Ignoring fluoride evidence is ‘big health risk’

by Guy Hiscott

Ignoring the evidence that shows the damage non-fluoridated water can do to teeth is a ‘big health risk’, says Dr John Walsh, dean of Faculty of Dentistry, Royal College of Surgeons Ireland (RCSI).

Speaking at the opening of an international scientific meeting hosted by RCSI this week, Current controversies in dental practice, Dr Walsh warned: ‘All of the robust scientific data demonstrates that fluoridation protects against tooth decay.

‘Studies of children’s oral health consistently showed that those living in areas with fluoridated water had 18% less tooth decay than those living in non-fluoridated areas. To ignore this evidence is taking a big health risk.’
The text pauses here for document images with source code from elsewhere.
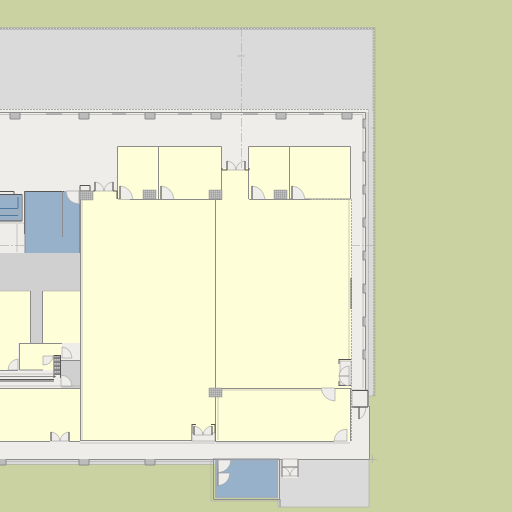
<!DOCTYPE html>
<html lang="en">
<head>
<meta charset="utf-8">
<title>Floor plan</title>
<style>
:root{--lawn:#cad2a2;--paving:#dadada;--slab:#d0d0d0;--corridor:#efedea;--room:#feffd8;--wet:#98b1cb;--wall:#8c8c8c;--thin:#a9a9a6;--dark:#555;--pier:#bcbcbc}
html,body{margin:0;width:512px;height:512px;overflow:hidden;background:var(--lawn)}
svg{display:block}
.paving{fill:var(--paving)}
.slab{fill:var(--slab)}
.corridor{fill:var(--corridor)}
.room{fill:var(--room)}
.wet{fill:var(--wet)}
.pier{fill:var(--pier)}
.wall{fill:none;stroke:var(--wall);stroke-width:1}
.heavy{fill:none;stroke:var(--dark);stroke-width:1}
.thin{fill:none;stroke:var(--thin);stroke-width:.6}
.grid{fill:none;stroke:#aaa;stroke-width:.6;stroke-dasharray:9 2 2 2}
.dash{fill:none;stroke:#999;stroke-width:.8;stroke-dasharray:2 1}
.door{fill:var(--corridor);stroke:#999;stroke-width:.6}
</style>
</head>
<body>
<svg width="512" height="512" viewBox="0 0 512 512" role="img" aria-label="Building floor plan with halls, corridors and service rooms">
<defs>
<pattern id="hatch" width="2" height="2" patternUnits="userSpaceOnUse"><rect width="2" height="2" fill="#c4c4c4"/><path d="M0 .5H2M.5 0V2" stroke="#999" stroke-width=".5"/></pattern>
<g id="column"><rect width="13" height="9" fill="url(#hatch)" stroke="#999" stroke-width=".5"/></g>
<g id="pier-h"><rect class="pier" width="10" height="6"/><path class="wall" d="M0 0V6H10V0"/></g>
<g id="pier-v"><rect class="pier" width="3" height="9"/><path class="wall" d="M3 0H0V9H3"/></g>
<path id="leaf" class="door" d="M0 0V-13Q11 -12 13 0"/>
<g id="double-door"><path class="door" d="M0 0V-9Q8 -8 9 0ZM18 0V-9Q10 -8 9 0Z"/><path class="heavy" d="M0 0V-9M18 0V-9" stroke-width=".7"/></g>
</defs>

<g id="grounds">
<rect width="512" height="512" fill="#cad2a2"/>
<path class="paving" d="M0 28H374V396H365V112H0Z"/>
<path class="thin" d="M0 27.5H375V396H369M0 29.5H373V396"/>
<path class="dash" d="M374 28V396M0 28.5H374"/>
<path class="paving" d="M278 459H369V507H278Z"/>
<path class="thin" d="M278 507H369V459M278 500V507"/>
</g>

<g id="shell">
<path class="corridor" d="M0 109H369V459H298V478H283V459H0Z"/>
<rect class="paving" y="459" width="215" height="5"/>
<path class="paving" d="M366 112H373V393H366Z"/>
<path class="wall" d="M0 112.5H365.5V390M0 459.5H369.5V406"/>
<path class="dash" d="M0 109.5H368"/>
<path class="thin" d="M0 464.5H213M0 461.5H213M368.5 109V390M0 114.5H363V388"/>
</g>

<g id="rooms">
<path class="room" d="M81 199H215V441H81ZM216 199H351V388H216ZM216 389H351V441H216Z"/>
<path class="room" d="M118 147H158V199H118ZM159 147H221V199H159ZM222 168H249V200H222ZM249 147H289V199H249ZM290 147H350V199H290Z"/>
<path class="room" d="M93 191H118V200H93ZM0 291H30V343H0ZM43 291H80V343H43ZM0 388H80V441H0ZM20 343H54V370H20Z"/>
<path class="room" d="M43 343H62V356H43ZM0 343H18V370H0Z"/>
<rect class="slab" y="253" width="80" height="38"/>
<rect class="slab" x="30" y="291" width="13" height="52"/>
<rect class="slab" x="61" y="360" width="19" height="28"/>
<rect class="wet" x="25" y="191" width="55" height="62"/>
<rect class="wet" y="195" width="21" height="26"/>
<path class="wet" d="M215 459H278V498H215Z"/>
</g>

<g id="partitions">
<path class="wall" d="M80.5 191V441M80 199.5H93M118 199H130V199.5H158.5V147M158 199.5H222M117.5 199V146.5H221.5V199M158.5 147V199M248.5 199V146.5H350.5V199H290M289.5 147V199M249 199.5H310"/>
<path class="dash" d="M310 199.5H350M215.5 200V388M351.5 199V441"/>
<path class="wall" d="M215.5 200V441M216 388.5H322M335 388.5H351M81 440.5H192M215 441.5H334M350.5 388V441"/>
<path class="thin" d="M217 390H322M218 388V440M82 200V440M349 199V360"/>
<path class="heavy" d="M351 278V309M339 359.5H351M339 385.5H351M339 359V364M339 381V386M192 424V441M215 424V441M192 424.5H196M211 424.5H215" stroke-width=".8"/>
<path class="door" d="M192 433H215V441H192ZM340 361H351V385H340Z" stroke="none"/>
<path class="wall" d="M0 388.5H80M0 441.5H50M69 441.5H80M30.5 291V343M42.5 291V343M20 343.5H62M19.5 343V370H43M0 370.5H18M61 360.5H80M60.5 360V378M0 376.5H56"/>
<path class="heavy" d="M0 379.5H54M0 381H54M54 355.5H61M54 355V378M60.5 355V378" stroke-width=".7"/>
<rect x="54" y="356" width="6" height="19" fill="url(#hatch)"/>
<path class="heavy" d="M54 358H60M54 362H60M54 366H60M54 370H60M54 374H60" stroke-width=".7"/>
<path class="thin" d="M0 386H80M0 374H54M0 291H30M43 291H80"/>
</g>

<g id="service-core">
<path class="heavy" d="M0 194.5H22V221H0M24.5 191V234M24 191.5H64M0 191.5H14V194" stroke-width=".9"/>
<path class="thin" d="M0 197H19V219H0M0 211H19M0 214H19M0 223H24M17 224V252" stroke="#527ba3"/>
<path fill="none" stroke="#4f789f" d="M0 208.5H18V197M0 215.5H18"/>
<path class="wall" d="M62.5 191V237M79.5 204V253M25 191V253" stroke-width="1.5"/>
<path class="door" d="M79 191H66Q67 203 79 204Z"/>
<path class="heavy" d="M80 185.5H90V191H80Z" stroke-width=".8"/>
</g>

<g id="annex">
<path class="wall" d="M213.5 459V499.5H279.5V459H213M280 507V499" stroke-width="1.4"/>
<path class="thin" d="M211 459V501H281M216 461H277V497H216Z"/>
<path class="door" d="M217 460H231Q230 471 218 473ZM218 473H230Q229 484 218 486Z"/>
<path class="wall" d="M218 460V486"/>
<path class="door" d="M282 459H298V467H282ZM282 467Q289 468 290 476H282ZM298 467Q291 468 290 476H298Z"/>
<path class="wall" d="M282 459V477M298 459V477M282 467H298" stroke-width=".7"/>
</g>

<g id="columns">
<use href="#column" x="80" y="191"/><use href="#column" x="143" y="190"/><use href="#column" x="209" y="190"/><use href="#column" x="274" y="190"/><use href="#column" x="209" y="388"/>
<use href="#pier-h" x="10" y="113"/><use href="#pier-h" x="79" y="113"/><use href="#pier-h" x="145" y="113"/><use href="#pier-h" x="211" y="113"/><use href="#pier-h" x="276" y="113"/><use href="#pier-h" x="342" y="113"/>
<use href="#pier-h" x="-4" y="459"/><use href="#pier-h" x="79" y="459"/><use href="#pier-h" x="145" y="459"/>
<use href="#pier-v" x="363" y="119"/><use href="#pier-v" x="363" y="152"/><use href="#pier-v" x="363" y="185"/><use href="#pier-v" x="363" y="218"/><use href="#pier-v" x="363" y="251"/><use href="#pier-v" x="363" y="284"/><use href="#pier-v" x="363" y="317"/><use href="#pier-v" x="363" y="350"/>
<path class="wall" d="M46 114H62M112 114H126M178 114H192M243 114H258M309 114H324" stroke-width="2"/>
</g>

<g id="doors">
<use href="#double-door" x="95" y="191"/><use href="#double-door" x="227" y="170"/><use href="#double-door" x="194" y="435"/><use href="#double-door" x="51" y="441"/>
<use href="#leaf" x="120" y="199"/><use href="#leaf" x="161" y="199"/><use href="#leaf" x="252" y="199"/><use href="#leaf" x="292" y="199"/>
<path class="heavy" d="M120 199V186M161 199V186M252 199V186M292 199V186M222 168V170H227M245 170H249V168M93 191H95M113 191H117V199" stroke-width=".6"/>
<path class="door" d="M335 388V401Q323 400 321 388ZM347 441V429Q335 430 334 441ZM349 366V376H339Q340 367 349 366ZM349 386V376H339Q340 385 349 386Z"/>
<path class="door" d="M352 390H368V407H352ZM354 407H366Q365 417 359 419V407Z"/>
<path class="heavy" d="M352 390.5H368V407H352M359 407V419" stroke-width=".6"/>
<path class="door" d="M62 347Q71 348 72 358H62ZM18 370V359Q9 360 8 370ZM43 365Q52 365 53 356H43ZM61 375Q71 376 72 386H61Z"/>
</g>

<g id="gridlines">
<path class="grid" d="M241.500 28V168M0 245.500H25M351 245.500H376M196 26V29M369 459.500H377M372.500 455V463"/>
<path class="thin" d="M237 56H245M371 128H376M80 443H215M216 443H350"/>
</g>
</svg>
</body>
</html>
Dr Walsh believes the potential effect of any decision by a local authority to remove fluoridation from Ireland’s public water systems would significantly increase the risk of tooth decay among children across the country.

This comes following comments from Professor Denis O’Mullane, former dean of the Dental School in Cork, who urged anti-fluoride campaigners to reconsider their stance on the fluoride debate and ‘focus on the science’, at a recent conference for HSE dental surgeons in Carlow.

As the public water supply in Northern Ireland is not fluoridated, Professor O’Mullane pointed out that, compared to the Republic, the levels of tooth decay north of the border were more than 40% higher than those in the Republic.

The RSCI scientific meeting is taking place from 30 to 31 October in Dublin.